• _TASK DESCRIPTION_
All entries are to be reproduced exactly; the pictures are to be omitted.

Saved entries:
'''
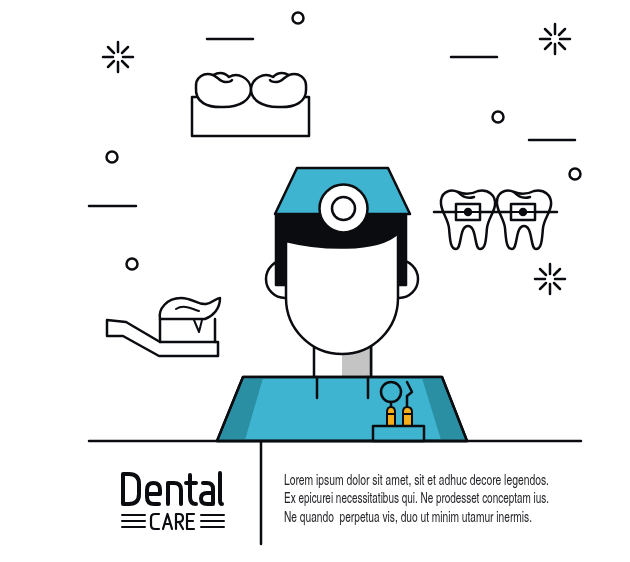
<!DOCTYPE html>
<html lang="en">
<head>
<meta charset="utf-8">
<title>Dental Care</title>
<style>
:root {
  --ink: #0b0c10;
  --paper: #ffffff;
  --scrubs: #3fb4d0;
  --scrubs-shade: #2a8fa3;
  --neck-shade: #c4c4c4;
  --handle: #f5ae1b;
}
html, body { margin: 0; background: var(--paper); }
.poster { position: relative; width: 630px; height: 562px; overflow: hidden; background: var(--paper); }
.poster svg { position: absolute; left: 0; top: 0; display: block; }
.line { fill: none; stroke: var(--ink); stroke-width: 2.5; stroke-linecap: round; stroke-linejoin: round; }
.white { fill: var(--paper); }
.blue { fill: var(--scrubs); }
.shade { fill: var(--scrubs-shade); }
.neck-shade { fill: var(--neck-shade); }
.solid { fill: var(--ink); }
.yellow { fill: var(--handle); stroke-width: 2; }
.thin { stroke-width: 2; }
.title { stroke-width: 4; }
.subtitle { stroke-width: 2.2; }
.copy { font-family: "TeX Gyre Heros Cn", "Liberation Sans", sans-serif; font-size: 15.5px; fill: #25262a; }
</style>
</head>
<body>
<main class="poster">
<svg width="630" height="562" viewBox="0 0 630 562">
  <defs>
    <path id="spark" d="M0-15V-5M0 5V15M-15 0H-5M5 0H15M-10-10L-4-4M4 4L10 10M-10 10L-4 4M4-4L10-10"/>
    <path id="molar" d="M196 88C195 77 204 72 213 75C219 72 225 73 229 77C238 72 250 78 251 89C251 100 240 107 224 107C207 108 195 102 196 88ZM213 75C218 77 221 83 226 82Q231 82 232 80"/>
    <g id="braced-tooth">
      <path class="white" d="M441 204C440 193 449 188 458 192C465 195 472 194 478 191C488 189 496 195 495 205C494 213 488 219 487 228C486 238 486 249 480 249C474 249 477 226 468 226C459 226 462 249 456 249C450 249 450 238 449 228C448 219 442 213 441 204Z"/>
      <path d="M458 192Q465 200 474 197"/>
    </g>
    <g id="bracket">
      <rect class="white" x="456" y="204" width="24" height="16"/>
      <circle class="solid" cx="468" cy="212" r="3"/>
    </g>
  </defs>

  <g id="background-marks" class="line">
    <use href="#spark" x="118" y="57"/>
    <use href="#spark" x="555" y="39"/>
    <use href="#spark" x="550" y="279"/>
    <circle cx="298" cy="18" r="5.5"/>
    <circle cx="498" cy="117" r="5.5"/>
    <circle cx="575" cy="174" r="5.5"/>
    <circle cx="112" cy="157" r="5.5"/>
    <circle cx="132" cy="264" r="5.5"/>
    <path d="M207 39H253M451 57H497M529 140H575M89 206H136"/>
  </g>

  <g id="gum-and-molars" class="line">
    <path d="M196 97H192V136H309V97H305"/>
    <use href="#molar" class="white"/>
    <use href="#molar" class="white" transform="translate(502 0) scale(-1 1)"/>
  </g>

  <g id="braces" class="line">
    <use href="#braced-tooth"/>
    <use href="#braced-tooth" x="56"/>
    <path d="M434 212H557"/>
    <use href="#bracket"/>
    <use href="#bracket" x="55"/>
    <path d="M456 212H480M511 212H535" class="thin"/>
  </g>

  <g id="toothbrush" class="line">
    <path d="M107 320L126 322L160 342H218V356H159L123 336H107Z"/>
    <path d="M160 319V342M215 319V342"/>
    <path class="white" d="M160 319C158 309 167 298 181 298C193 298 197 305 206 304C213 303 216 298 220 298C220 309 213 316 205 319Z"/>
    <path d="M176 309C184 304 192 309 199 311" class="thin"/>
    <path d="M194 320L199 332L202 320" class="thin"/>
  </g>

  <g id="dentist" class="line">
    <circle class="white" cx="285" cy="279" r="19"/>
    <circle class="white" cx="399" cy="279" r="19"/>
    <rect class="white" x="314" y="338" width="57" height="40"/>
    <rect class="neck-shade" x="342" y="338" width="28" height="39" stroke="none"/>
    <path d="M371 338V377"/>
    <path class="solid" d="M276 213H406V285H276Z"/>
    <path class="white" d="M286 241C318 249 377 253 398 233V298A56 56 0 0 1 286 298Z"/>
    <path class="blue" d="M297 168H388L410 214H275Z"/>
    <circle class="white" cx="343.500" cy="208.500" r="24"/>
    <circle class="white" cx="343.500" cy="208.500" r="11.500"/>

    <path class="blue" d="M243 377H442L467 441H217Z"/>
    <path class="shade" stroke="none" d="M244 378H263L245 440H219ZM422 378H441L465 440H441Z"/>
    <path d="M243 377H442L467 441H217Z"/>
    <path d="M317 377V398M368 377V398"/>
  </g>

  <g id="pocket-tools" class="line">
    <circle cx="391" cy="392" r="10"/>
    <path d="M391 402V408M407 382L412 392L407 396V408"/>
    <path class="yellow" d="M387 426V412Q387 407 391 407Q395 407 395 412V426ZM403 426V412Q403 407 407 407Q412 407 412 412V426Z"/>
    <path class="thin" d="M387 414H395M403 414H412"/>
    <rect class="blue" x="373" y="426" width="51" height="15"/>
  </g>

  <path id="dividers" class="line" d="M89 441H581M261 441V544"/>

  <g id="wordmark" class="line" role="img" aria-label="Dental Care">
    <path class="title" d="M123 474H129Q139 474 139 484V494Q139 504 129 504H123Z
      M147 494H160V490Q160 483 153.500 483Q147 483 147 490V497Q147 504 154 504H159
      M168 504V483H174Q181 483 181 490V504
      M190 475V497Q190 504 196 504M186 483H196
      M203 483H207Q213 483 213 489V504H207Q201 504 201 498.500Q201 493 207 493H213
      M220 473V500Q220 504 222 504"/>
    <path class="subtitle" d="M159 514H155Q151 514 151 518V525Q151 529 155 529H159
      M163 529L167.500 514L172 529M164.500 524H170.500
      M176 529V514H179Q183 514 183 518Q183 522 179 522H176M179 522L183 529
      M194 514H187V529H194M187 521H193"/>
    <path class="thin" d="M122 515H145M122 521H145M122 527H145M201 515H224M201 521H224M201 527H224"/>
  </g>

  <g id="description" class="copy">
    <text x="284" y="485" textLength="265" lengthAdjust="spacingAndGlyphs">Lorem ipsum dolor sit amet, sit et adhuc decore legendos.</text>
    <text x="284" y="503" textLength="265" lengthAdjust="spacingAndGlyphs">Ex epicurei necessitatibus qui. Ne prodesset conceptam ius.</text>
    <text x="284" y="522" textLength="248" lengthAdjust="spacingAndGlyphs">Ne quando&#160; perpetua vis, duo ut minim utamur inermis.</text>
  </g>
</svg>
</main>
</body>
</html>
'''
• _OUTPUT BELOW_
<!DOCTYPE html>
<html lang="en">
<head>
<meta charset="utf-8">
<title>Dental Care</title>
<style>
:root {
  --ink: #0b0c10;
  --paper: #ffffff;
  --scrubs: #3fb4d0;
  --scrubs-shade: #2a8fa3;
  --neck-shade: #c4c4c4;
  --handle: #f5ae1b;
}
html, body { margin: 0; background: var(--paper); }
.poster { position: relative; width: 630px; height: 562px; overflow: hidden; background: var(--paper); }
.poster svg { position: absolute; left: 0; top: 0; display: block; }
.line { fill: none; stroke: var(--ink); stroke-width: 2.5; stroke-linecap: round; stroke-linejoin: round; }
.white { fill: var(--paper); }
.blue { fill: var(--scrubs); }
.shade { fill: var(--scrubs-shade); }
.neck-shade { fill: var(--neck-shade); }
.solid { fill: var(--ink); }
.yellow { fill: var(--handle); stroke-width: 2; }
.thin { stroke-width: 2; }
.title { stroke-width: 4; }
.subtitle { stroke-width: 2.2; }
.copy { font-family: "TeX Gyre Heros Cn", "Liberation Sans", sans-serif; font-size: 15.5px; fill: #25262a; }
</style>
</head>
<body>
<main class="poster">
<svg width="630" height="562" viewBox="0 0 630 562">
  <defs>
    <path id="spark" d="M0-15V-5M0 5V15M-15 0H-5M5 0H15M-10-10L-4-4M4 4L10 10M-10 10L-4 4M4-4L10-10"/>
    <path id="molar" d="M196 88C195 77 204 72 213 75C219 72 225 73 229 77C238 72 250 78 251 89C251 100 240 107 224 107C207 108 195 102 196 88ZM213 75C218 77 221 83 226 82Q231 82 232 80"/>
    <g id="braced-tooth">
      <path class="white" d="M441 204C440 193 449 188 458 192C465 195 472 194 478 191C488 189 496 195 495 205C494 213 488 219 487 228C486 238 486 249 480 249C474 249 477 226 468 226C459 226 462 249 456 249C450 249 450 238 449 228C448 219 442 213 441 204Z"/>
      <path d="M458 192Q465 200 474 197"/>
    </g>
    <g id="bracket">
      <rect class="white" x="456" y="204" width="24" height="16"/>
      <circle class="solid" cx="468" cy="212" r="3"/>
    </g>
  </defs>

  <g id="background-marks" class="line">
    <use href="#spark" x="118" y="57"/>
    <use href="#spark" x="555" y="39"/>
    <use href="#spark" x="550" y="279"/>
    <circle cx="298" cy="18" r="5.5"/>
    <circle cx="498" cy="117" r="5.5"/>
    <circle cx="575" cy="174" r="5.5"/>
    <circle cx="112" cy="157" r="5.5"/>
    <circle cx="132" cy="264" r="5.5"/>
    <path d="M207 39H253M451 57H497M529 140H575M89 206H136"/>
  </g>

  <g id="gum-and-molars" class="line">
    <path d="M196 97H192V136H309V97H305"/>
    <use href="#molar" class="white"/>
    <use href="#molar" class="white" transform="translate(502 0) scale(-1 1)"/>
  </g>

  <g id="braces" class="line">
    <use href="#braced-tooth"/>
    <use href="#braced-tooth" x="56"/>
    <path d="M434 212H557"/>
    <use href="#bracket"/>
    <use href="#bracket" x="55"/>
    <path d="M456 212H480M511 212H535" class="thin"/>
  </g>

  <g id="toothbrush" class="line">
    <path d="M107 320L126 322L160 342H218V356H159L123 336H107Z"/>
    <path d="M160 319V342M215 319V342"/>
    <path class="white" d="M160 319C158 309 167 298 181 298C193 298 197 305 206 304C213 303 216 298 220 298C220 309 213 316 205 319Z"/>
    <path d="M176 309C184 304 192 309 199 311" class="thin"/>
    <path d="M194 320L199 332L202 320" class="thin"/>
  </g>

  <g id="dentist" class="line">
    <circle class="white" cx="285" cy="279" r="19"/>
    <circle class="white" cx="399" cy="279" r="19"/>
    <rect class="white" x="314" y="338" width="57" height="40"/>
    <rect class="neck-shade" x="342" y="338" width="28" height="39" stroke="none"/>
    <path d="M371 338V377"/>
    <path class="solid" d="M276 213H406V285H276Z"/>
    <path class="white" d="M286 241C318 249 377 253 398 233V298A56 56 0 0 1 286 298Z"/>
    <path class="blue" d="M297 168H388L410 214H275Z"/>
    <circle class="white" cx="343.500" cy="208.500" r="24"/>
    <circle class="white" cx="343.500" cy="208.500" r="11.500"/>

    <path class="blue" d="M243 377H442L467 441H217Z"/>
    <path class="shade" stroke="none" d="M244 378H263L245 440H219ZM422 378H441L465 440H441Z"/>
    <path d="M243 377H442L467 441H217Z"/>
    <path d="M317 377V398M368 377V398"/>
  </g>

  <g id="pocket-tools" class="line">
    <circle cx="391" cy="392" r="10"/>
    <path d="M391 402V408M407 382L412 392L407 396V408"/>
    <path class="yellow" d="M387 426V412Q387 407 391 407Q395 407 395 412V426ZM403 426V412Q403 407 407 407Q412 407 412 412V426Z"/>
    <path class="thin" d="M387 414H395M403 414H412"/>
    <rect class="blue" x="373" y="426" width="51" height="15"/>
  </g>

  <path id="dividers" class="line" d="M89 441H581M261 441V544"/>

  <g id="wordmark" class="line" role="img" aria-label="Dental Care">
    <path class="title" d="M123 474H129Q139 474 139 484V494Q139 504 129 504H123Z
      M147 494H160V490Q160 483 153.500 483Q147 483 147 490V497Q147 504 154 504H159
      M168 504V483H174Q181 483 181 490V504
      M190 475V497Q190 504 196 504M186 483H196
      M203 483H207Q213 483 213 489V504H207Q201 504 201 498.500Q201 493 207 493H213
      M220 473V500Q220 504 222 504"/>
    <path class="subtitle" d="M159 514H155Q151 514 151 518V525Q151 529 155 529H159
      M163 529L167.500 514L172 529M164.500 524H170.500
      M176 529V514H179Q183 514 183 518Q183 522 179 522H176M179 522L183 529
      M194 514H187V529H194M187 521H193"/>
    <path class="thin" d="M122 515H145M122 521H145M122 527H145M201 515H224M201 521H224M201 527H224"/>
  </g>

  <g id="description" class="copy">
    <text x="284" y="485" textLength="265" lengthAdjust="spacingAndGlyphs">Lorem ipsum dolor sit amet, sit et adhuc decore legendos.</text>
    <text x="284" y="503" textLength="265" lengthAdjust="spacingAndGlyphs">Ex epicurei necessitatibus qui. Ne prodesset conceptam ius.</text>
    <text x="284" y="522" textLength="248" lengthAdjust="spacingAndGlyphs">Ne quando&#160; perpetua vis, duo ut minim utamur inermis.</text>
  </g>
</svg>
</main>
</body>
</html>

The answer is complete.